All workstations are configured to run in this mode, and the resolution can not be changed.

The applicaiton is a switchboard type.. by this I mean that the users click buttons to open forms, complete information, and then click more buttons.

The design of the application allows the user to open several forms at the same time, which will not overlap.

Most of the problems I have is on my development machine.  I need  to position the form properly before I save it in design view and then recompile, and it's incredibly difficult to position a form, especially one with an embeded sub form, on the right side of the screen.  The form is sized so that vertically it takes up close to every pixel.  

If I just move the form a pixel too far down or to the right the scroll bars pop up which makes this become a very tedious process (because I I move the form back to where it was, the scroll bars remain).

If I can just turn those darn things off until I position my form to save it's position!

LVL 74

Expert Comment

by:Jeffrey Coachman
ID: 36582381
MX, knows more about these issues than me, so I will leave it to him

Do You Know the 4 Main Threat Actor Types?

Do you know the main threat actor types? Most attackers fall into one of four categories, each with their own favored tactics, techniques, and procedures.

LVL 75
ID: 36582535
Just for clarity, can you post a screen shot ... just so we are all on the same page (no pun, well maybe).


Author Comment
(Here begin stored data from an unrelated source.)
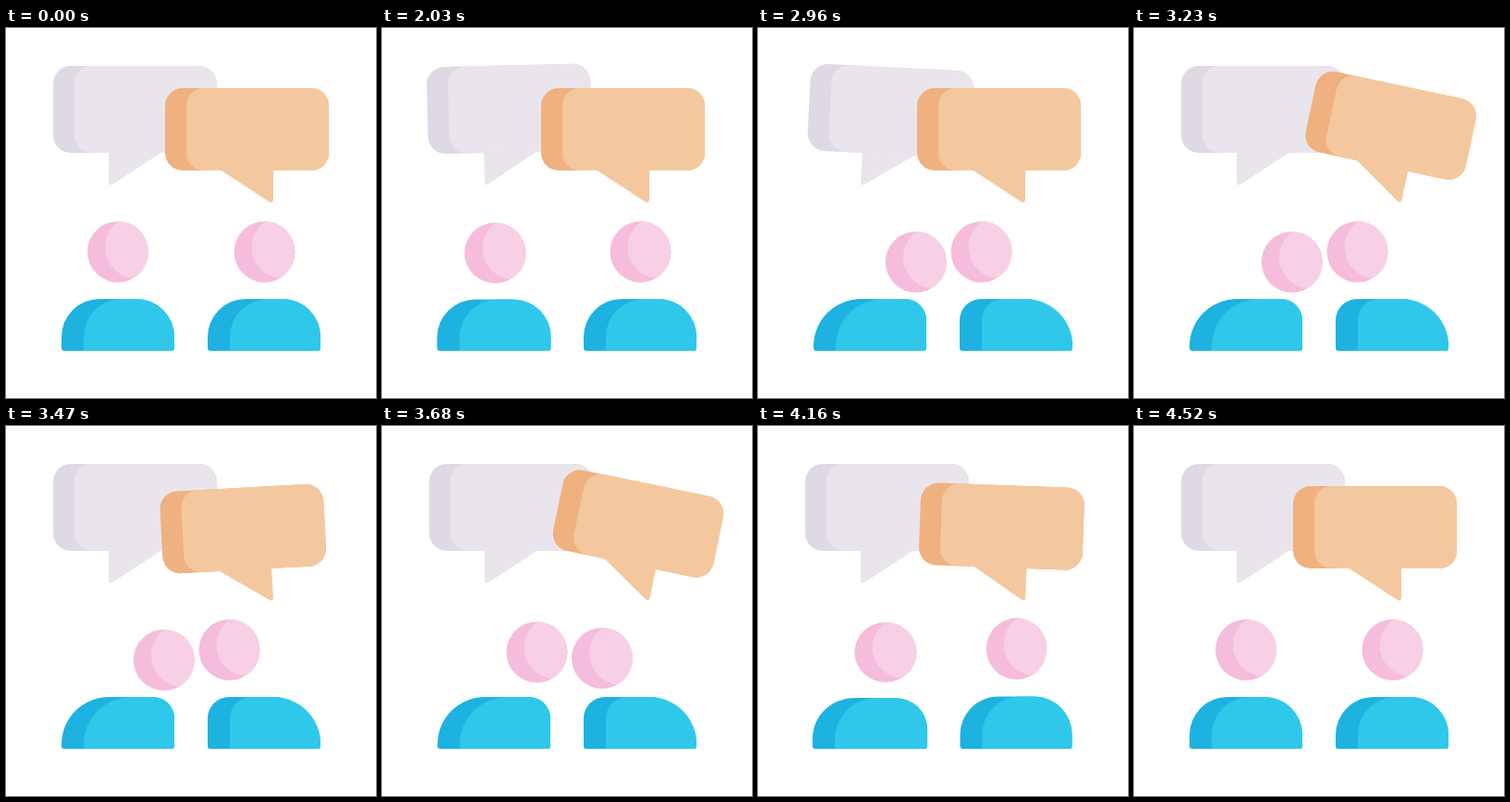
These frames come from a looping animation (400x400 px, 4550 ms). An HTML page with a canvas:

```html
<!DOCTYPE html>
<html lang="en">
<head>
<meta charset="utf-8">
<title>Conversation</title>
<style>
  html, body { margin: 0; width: 100%; height: 100%; overflow: hidden; background: #fff; }
  canvas { display: block; width: 400px; height: 400px; }
</style>
</head>
<body>
<canvas id="stage" width="400" height="400"></canvas>
<script>
const ctx = document.getElementById('stage').getContext('2d');
const LOOP = 4550, START = 2030, STEP = 30, MOVE = 290;

const bubbles = [
  { x: 51, y: 41, h: 94, side: 1, tailX: 111, dark: '#dfd9e3', light: '#eae5ec',
    start: 1995, beat: 225, peaks: [-21.5, 10.4, -9.3, 3.6] },
  { x: 172, y: 65, h: 89, side: -1, tailX: 289, dark: '#efb180', light: '#f4c89e',
    start: 3080, beat: 215, peaks: [15.5, -5, 13.8, -5.5, 2.1] }
];

const people = [
  { home: 121, near: 166.5, left: 60, side: 1, go: 2000, back: 3990, nodFrom: 2560, nodTo: 3480 },
  { home: 279.5, near: 241.5, left: 218, side: -1, go: 2110, back: 3837, nodFrom: 3470, nodTo: 3850 }
];

const mix = (a, b, u) => a + (b - a) * u;
const smooth = u => { u = Math.min(1, Math.max(0, u)); return u * u * (3 - 2 * u); };

// Eases from 0 to 1 at one time and back to 0 at another.
const pulse = (t, from, to) => smooth((t - from) / MOVE) - smooth((t - to) / MOVE);

// Eases from rest through evenly spaced peaks and back to rest.
function swing(t, { start, beat, peaks }) {
  const u = (t - start) / beat, i = Math.floor(u);
  return mix(peaks[i - 1] || 0, peaks[i] || 0, smooth(u - i));
}

// Squash, then a smaller stretch, over the course of one hop.
function squashAt(dt) {
  const u = dt / 400;
  return u > 0 && u < 1 ? 0.27 * Math.sin(2 * Math.PI * u) * u * (1 - u) ** 2 : 0;
}

function at(x, y, draw, scaleX = 1, scaleY = 1, degrees = 0) {
  ctx.save();
  ctx.translate(x, y);
  ctx.rotate(degrees * Math.PI / 180);
  ctx.scale(scaleX, scaleY);
  draw();
  ctx.restore();
}

function box(color, x, y, w, h, radii) {
  ctx.fillStyle = color;
  ctx.beginPath();
  ctx.roundRect(x, y, w, h, radii);
  ctx.fill();
}

function disc(color, x, y, r) {
  ctx.fillStyle = color;
  ctx.beginPath();
  ctx.arc(x, y, r, 0, 2 * Math.PI);
  ctx.fill();
}

function drawBubble(bubble, t) {
  const { x, y, h, side, tailX, dark, light } = bubble;
  const pivotX = tailX + side, pivotY = y + h + 34;
  at(pivotX, pivotY, () => {
    const left = x - pivotX;
    box(dark, left, -h - 34, 177, h, 19);
    box(light, left + 23, -h - 34, 154, h, 19);
    ctx.beginPath();
    ctx.moveTo(-side, -35);
    ctx.arcTo(-side, 2.7, 55.5 * side, -34, 2.5);
    ctx.lineTo(55.5 * side, -34);
    ctx.lineTo(55.5 * side, -35);
    ctx.fill();
  }, 1, 1, swing(t, bubble));
}

function drawPerson({ home, near, left, side, go, back, nodFrom, nodTo }, t) {
  const squash = squashAt(t - go) + squashAt(t - back);
  const closeness = pulse(t, go, back), nod = pulse(t, nodFrom, nodTo);
  const headX = mix(home, near, closeness) + 4.3 * side * nod;
  const headY = 242 + 150 * squash + 11 * nod;

  at(headX, headY, () => {
    disc('#f5bcdb', 0, 0, 33);
    ctx.clip();
    disc('#f8d0e6', 19.5, -5, 33.5);
  }, 1 + squash, 1 - squash);

  const inner = mix(41, 23, closeness), outer = mix(41, 51, closeness);
  const [topLeft, topRight] = side > 0 ? [outer, inner] : [inner, outer];
  at(left + 61, 349, () => {
    box('#1db2e0', -61, -56, 122, 56, [topLeft, topRight, 3, 3]);
    box('#2fc8ea', -37, -56, 98, 56, [topLeft, topRight, 3, 0]);
  }, 1 + squash, 1 - squash);
}

function frame() {
  const now = performance.now() % LOOP;
  const t = now < START ? 0 : START + STEP * Math.floor((now - START) / STEP);
  ctx.clearRect(0, 0, 400, 400);
  bubbles.forEach(bubble => drawBubble(bubble, t));
  people.forEach(person => drawPerson(person, t));
  requestAnimationFrame(frame);
}
frame();
</script>
</body>
</html>
```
ID: 36939000
This is a very simply example of the problem I described.  The form however, is different, to protect confidential information.

In this screen shot you can see how the form can be made to fit neatly on the right side of the screen.  In the actual form, you would see information on nearly every pixel of the form.
LVL 75
ID: 36939096
No screen shot attached ...?

Author Comment

ID: 36939217
Sorry, the sceen shot did not upload.  I suspect this website doesn't like rtf files!  I pasted the image into a wordpad document, but hopefully you get the idea.
LVL 75

Accepted Solution

DatabaseMX (Joe Anderson - Access MVP) earned 500 total points
ID: 36939222
Create a JPG or GIF ... or paste into a DOC file.


Author Comment

ID: 37512123
Just wanted to say that I'm still working on this but have been pulled off this project due to other priorities.  I have left the question open to help when the time is right.  Thanks.

Featured Post

How to run any project with ease

Manage projects of all sizes how you want. Great for personal to-do lists, project milestones, team priorities and launch plans.
- Combine task lists, docs, spreadsheets, and chat in one
- View and edit from mobile/offline
- Cut down on emails

Join & Write a Comment

This article is a continuation or rather an extension from Cascading Combos ( and builds on examples developed in detail there. It should be understandable alone, but I recommend reading the previous artic…
Introduction The Visual Basic for Applications (VBA) language is at the heart of every application that you write. It is your key to taking Access beyond the world of wizards into a world where anything is possible. This article introduces you to…
Familiarize people with the process of utilizing SQL Server views from within Microsoft Access. Microsoft Access is a very powerful client/server development tool. One of the SQL Server objects that you can interact with from within Microsoft Access…
Basics of query design. Shows you how to construct a simple query by adding tables, perform joins, defining output columns, perform sorting, and apply criteria.

747 members asked questions and received personalized solutions in the past 7 days.

Join the community of 500,000 technology professionals and ask your questions.

Join & Ask a Question

Need Help in Real-Time?

Connect with top rated Experts

17 Experts available now in Live!

Get 1:1 Help Now